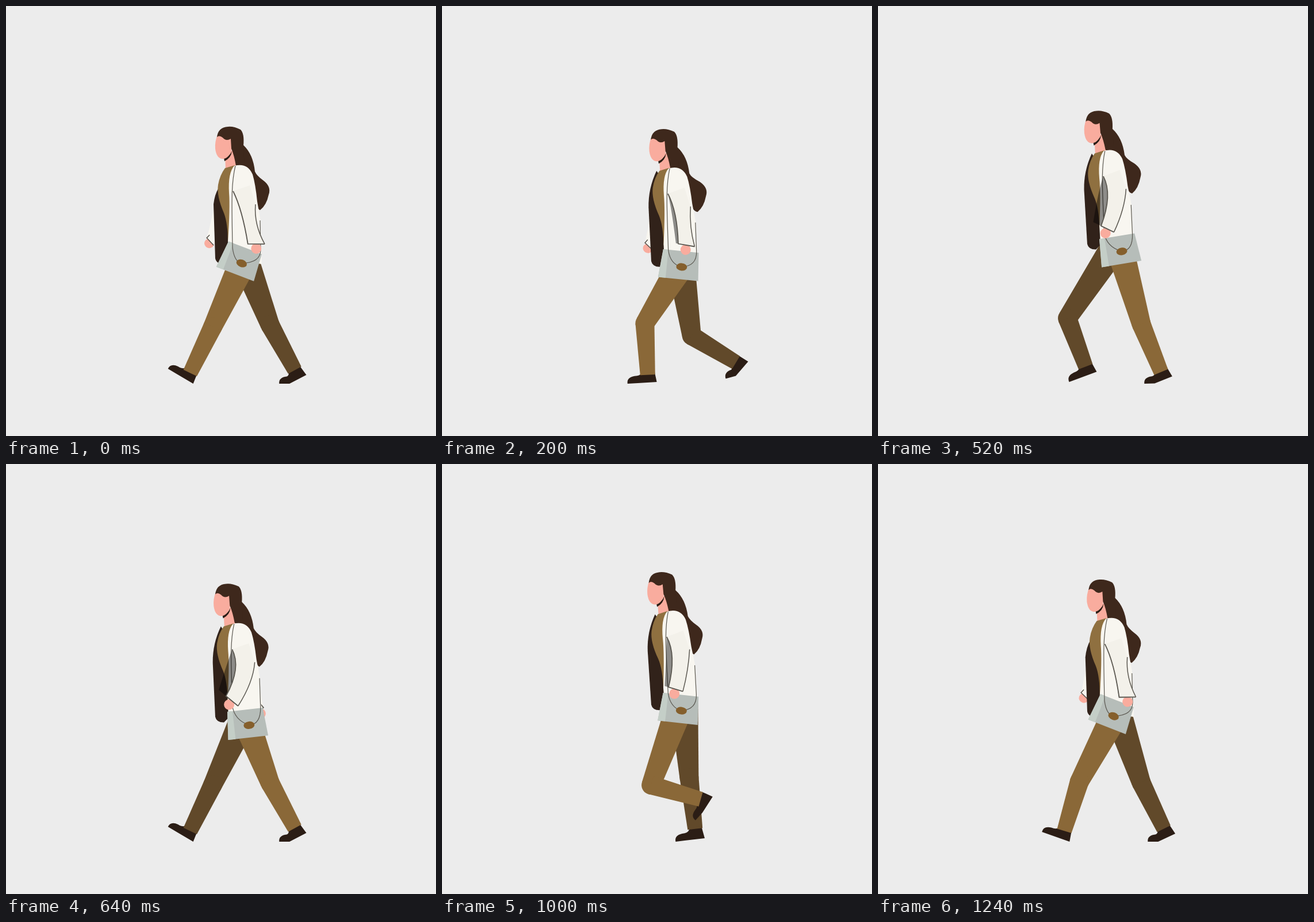
Recreate the animation shown at these times as an HTML page with a canvas. Size 748 by 748 pixels, loop 1.28 s.

```html
<!DOCTYPE html>
<html lang="en">
<head>
<meta charset="utf-8">
<title>Walk cycle</title>
<style>
  html, body { margin: 0; height: 100%; overflow: hidden; background: #ececec; }
  canvas { display: block; }
</style>
</head>
<body>
<canvas id="stage" width="748" height="748"></canvas>
<script>
const ctx = document.getElementById('stage').getContext('2d');
const LOOP = 1280, STEP = 40, GROUND = 657, SHIN = 90, RAD = Math.PI / 180;
const SKIN = '#f9ac9e', HAIR = '#3e281c', SHOE = '#2b1d15', LINE = '#5a5750';
const COAT = '#f8f6f0', SLEEVE = '#f3f1ea';
const { sin, cos, min, max, hypot } = Math;

// Periodic motion: a mean plus [cosine, sine] weights of successive harmonics
const wave = (phase, mean, ...harmonics) => harmonics.reduce(
  (sum, [c, s], i) => sum + c * cos((i + 1) * phase) + s * sin((i + 1) * phase), mean);

const turn = ([x, y], a) => [x * cos(a) - y * sin(a), x * sin(a) + y * cos(a)];

const fill = (path, color) => { ctx.fillStyle = color; ctx.fill(new Path2D(path)); };

function stroke(path, width = 1.5) {
  ctx.strokeStyle = LINE;
  ctx.lineWidth = width;
  ctx.stroke(new Path2D(path));
}

function ellipse(x, y, rx, ry, color, angle = 0) {
  ctx.fillStyle = color;
  ctx.beginPath();
  ctx.ellipse(x, y, rx, ry, angle, 0, 7);
  ctx.fill();
}

// Tapered segment between two joints, given half widths
function limb(x1, y1, r1, x2, y2, r2, color) {
  const d = hypot(x2 - x1, y2 - y1), nx = (y1 - y2) / d, ny = (x2 - x1) / d;
  fill(`M${x1 + nx * r1},${y1 + ny * r1} L${x2 + nx * r2},${y2 + ny * r2}
    L${x2 - nx * r2},${y2 - ny * r2} L${x1 - nx * r1},${y1 - ny * r1}Z`, color);
}

function shoe(x, y, angle, bend, grounded) {
  const place = p => {
    const [px, py] = turn(p, angle);
    return [x + px, y + py];
  };
  const toe = (px, py) => {
    const [qx, qy] = turn([px + 18, py - 15], bend);
    return place([qx - 18, qy + 15]);
  };
  const heel = place([15, 15]), ball = place([-18, 15]), tip = toe(-36, 15);
  const drop = grounded ? GROUND - max(heel[1], ball[1], tip[1]) : 0;
  ctx.save();
  ctx.translate(0, drop);
  fill(`M${place([-10, -5])} L${place([12, -5])} L${place([13, 2])} L${heel} L${ball} L${tip}
    Q${toe(-37, 4)} ${toe(-23, 2.5)} Q${place([-13, 3])} ${place([-10, -3])}Z`, SHOE);
  ctx.restore();
}

function leg(phase, bob, color) {
  const shin = wave(phase, 24, [-19.4, -30.8], [-19, -2.7], [-7.9, 3.5], [-3.7, 0.5]);
  const dx = SHIN * sin(shin * RAD), dy = SHIN * cos(shin * RAD);
  const hipX = 415 + 6 * max(0, sin(phase)), hipY = 440 + bob;
  const kneeX = wave(phase, 399, [-65, 12.5], [7, 2.8], [15.3, 0.3], [3.5, 4]);
  const kneeY = min(GROUND - 15 - dy, wave(phase, 555.5, [-3.5, -6.1], [0.5, 8], [5, 4.8]));
  const ankleX = kneeX + dx, ankleY = kneeY + dy;

  // The foot counters the shin; the toe bends as it pushes off
  const foot = -shin * (1.07 - 0.004 * shin);
  const bend = max(0, min(-foot, 40 * cos(phase - 205 * RAD)));
  const grounded = sin(phase + 0.2) > -0.2 && cos(phase) > -1.01 && !(sin(phase) < -0.2);
  shoe(ankleX, ankleY, foot * RAD, bend * RAD, grounded);
  limb(hipX, hipY, 24.5, kneeX, kneeY, 16.5, color);
  ellipse(kneeX, kneeY, 16.5, 16.5, color);
  limb(kneeX, kneeY, 16.5, ankleX, ankleY, 13, color);
}

function farArm(phase) {
  const angle = wave(phase, 0.5, [19.4, 10.4], [2, 0]);
  const reach = 1.09 - 0.004 * angle;
  ctx.save();
  ctx.translate(400, 300);
  ctx.rotate(angle * RAD);
  ctx.scale(angle < 0 ? -reach : reach, reach);
  ellipse(-1, 122, 8.5, 8, SKIN);
  fill('M-21,28 L-17,57 L-10,101 L-8.6,114.6 L7.3,122 L15,30Z', COAT);
  stroke('M-5.9,108 L-8.6,114.6 L7.3,122');
  ctx.restore();
}

function head(phase) {
  const swing = wave(phase, 1.2, [0, 3], [-1.2, 0]);
  const s = x => x + swing;
  ctx.save();
  ctx.translate(0, cos(phase) - 1);
  fill(`M400,240 L413,242 Q430,258 433,288 Q436,295 ${s(447)},303 Q${s(462)},314 ${s(457)},328
    Q${s(453)},347 ${s(442)},355 Q437,354 436,340 L420,290 L398,277Z`, HAIR);
  fill('M381,258 L396,250 L401,280 L391,288 L382,284Z', SKIN);
  fill('M379,264 Q389,262 393,252 Q392,264 380,270Z', SHOE);
  fill('M368,224 Q363,236 364,248 Q366,266 378,266 Q389,264 393,248 L393,228Z', SKIN);
  fill(`M367,228 Q369,211 386,210 Q396,209 408,215 Q415,222 413,243 L415,285 L400,278
    Q397,260 392,248 L391,231 Q383,236 377,229 Q371,224 367,228Z`, HAIR);
  ctx.restore();
}

function torso(phase) {
  const tuck = max(0, min(1, 2.5 * cos(phase) - 1.5));
  const mix = (a, b) => a + (b - a) * tuck;
  fill(`M${mix(376, 369)},${mix(282, 318)} Q${mix(361, 363)},${mix(312, 328)} 361,345
    L364,439 Q366,449 379,449 L388,440 L388,300Z`, '#31221a');
  fill(`M381,282 L398,277 L392,300 L392,400 L386,412 Q386,378 379,360
    Q366,330 369,311 Q372,294 381,282Z`, '#8f7040');
  fill(`M397,278 Q420,272 429,293 Q434,310 437,340 L443,375 L445,449 L387,440
    L386,410 Q390,350 388,325 Q386,290 397,278Z`, COAT);
}

function bag(phase) {
  const angle = wave(phase, 4.4, [13.3, -4.5], [3.3, 0]) * RAD;
  const top = 424 - 3.5 * cos(phase);
  ctx.save();
  ctx.translate(416, top);
  ctx.rotate(angle);
  fill('M-31,0 L31,0 L35,49 L-35,49Z', '#b6bdb9');
  fill('M-31,0 L-22,0 L-22,49 L-35,49Z', '#c4cec7');
  ctx.restore();
  const [x, y] = turn([4, 27.5], angle), cx = 416 + x, cy = top + y;
  stroke(`M399,278 C391,312 393,345 394,420 Q397,445 ${cx},${cy}
    Q443,${cy - 1} 443,424 L442,373`, 1.2);
  ellipse(cx, cy, 9.5, 6.5, '#855f2c', angle);
}

function nearArm(phase) {
  const swing = cos(phase - 0.28), sway = wave(2 * phase, 0, [3, -1.4]);
  const lx = 399 + 19.5 * swing + sway, ly = 408.5 + 5.5 * swing - 3.6 * sin(2 * phase);
  const rx = 424 + 24 * swing + sway, ry = 417.5 - 3.5 * swing;
  const shade = 8.5 - 8 * cos(phase);
  const d = hypot(rx - lx, ry - ly), ux = (rx - lx) / d, uy = (ry - ly) / d;
  const inner = `Q411,354 ${lx},${ly}`, outer = `Q431,380 ${rx},${ry}`;
  fill(`M395,322 ${inner} L${lx - ux * shade},${ly - uy * shade}
    Q${411 - min(25, shade * 2.5)},346 395,322Z`, 'rgba(0,0,0,.43)');
  ellipse((lx + rx) / 2 - uy * 8, (ly + ry) / 2 + ux * 8, 9, 9, SKIN);
  fill(`M395,322 L424,312 L434,345 ${outer} L${lx},${ly} Q411,354 395,322Z`, SLEEVE);
  stroke(`M395,322 ${inner} L${rx},${ry}`, 1.8);
  stroke(`M434,345 ${outer}`);
}

function upperBody(phase, bob, ...parts) {
  const lean = wave(phase, -1.2, [0.4, 0], [0.8, 0.3]);
  ctx.save();
  ctx.translate(415, 440 + bob);
  ctx.rotate(lean * RAD);
  ctx.translate(-415, -440);
  parts.forEach(part => part(phase));
  ctx.restore();
}

function render(now) {
  const phase = Math.floor(now % LOOP / STEP) * STEP / LOOP * 2 * Math.PI;
  const bob = wave(2 * phase, -9.4, [7.4, 19.6], [2, 0.5]);
  ctx.fillStyle = '#ececec';
  ctx.fillRect(0, 0, 748, 748);
  upperBody(phase, bob, farArm);
  leg(phase + Math.PI, bob, '#61492a');
  leg(phase, bob, '#8a6838');
  upperBody(phase, bob, head, torso, bag, nearArm);
  requestAnimationFrame(render);
}
requestAnimationFrame(render);
</script>
</body>
</html>
```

++++++++++++++++++++

- **Exercise**
Look through the records above and please copy every line in which the string "swing" occurs.

- **Answer to this problem**
  const swing = wave(phase, 1.2, [0, 3], [-1.2, 0]);
  const s = x => x + swing;
  const swing = cos(phase - 0.28), sway = wave(2 * phase, 0, [3, -1.4]);
  const lx = 399 + 19.5 * swing + sway, ly = 408.5 + 5.5 * swing - 3.6 * sin(2 * phase);
  const rx = 424 + 24 * swing + sway, ry = 417.5 - 3.5 * swing;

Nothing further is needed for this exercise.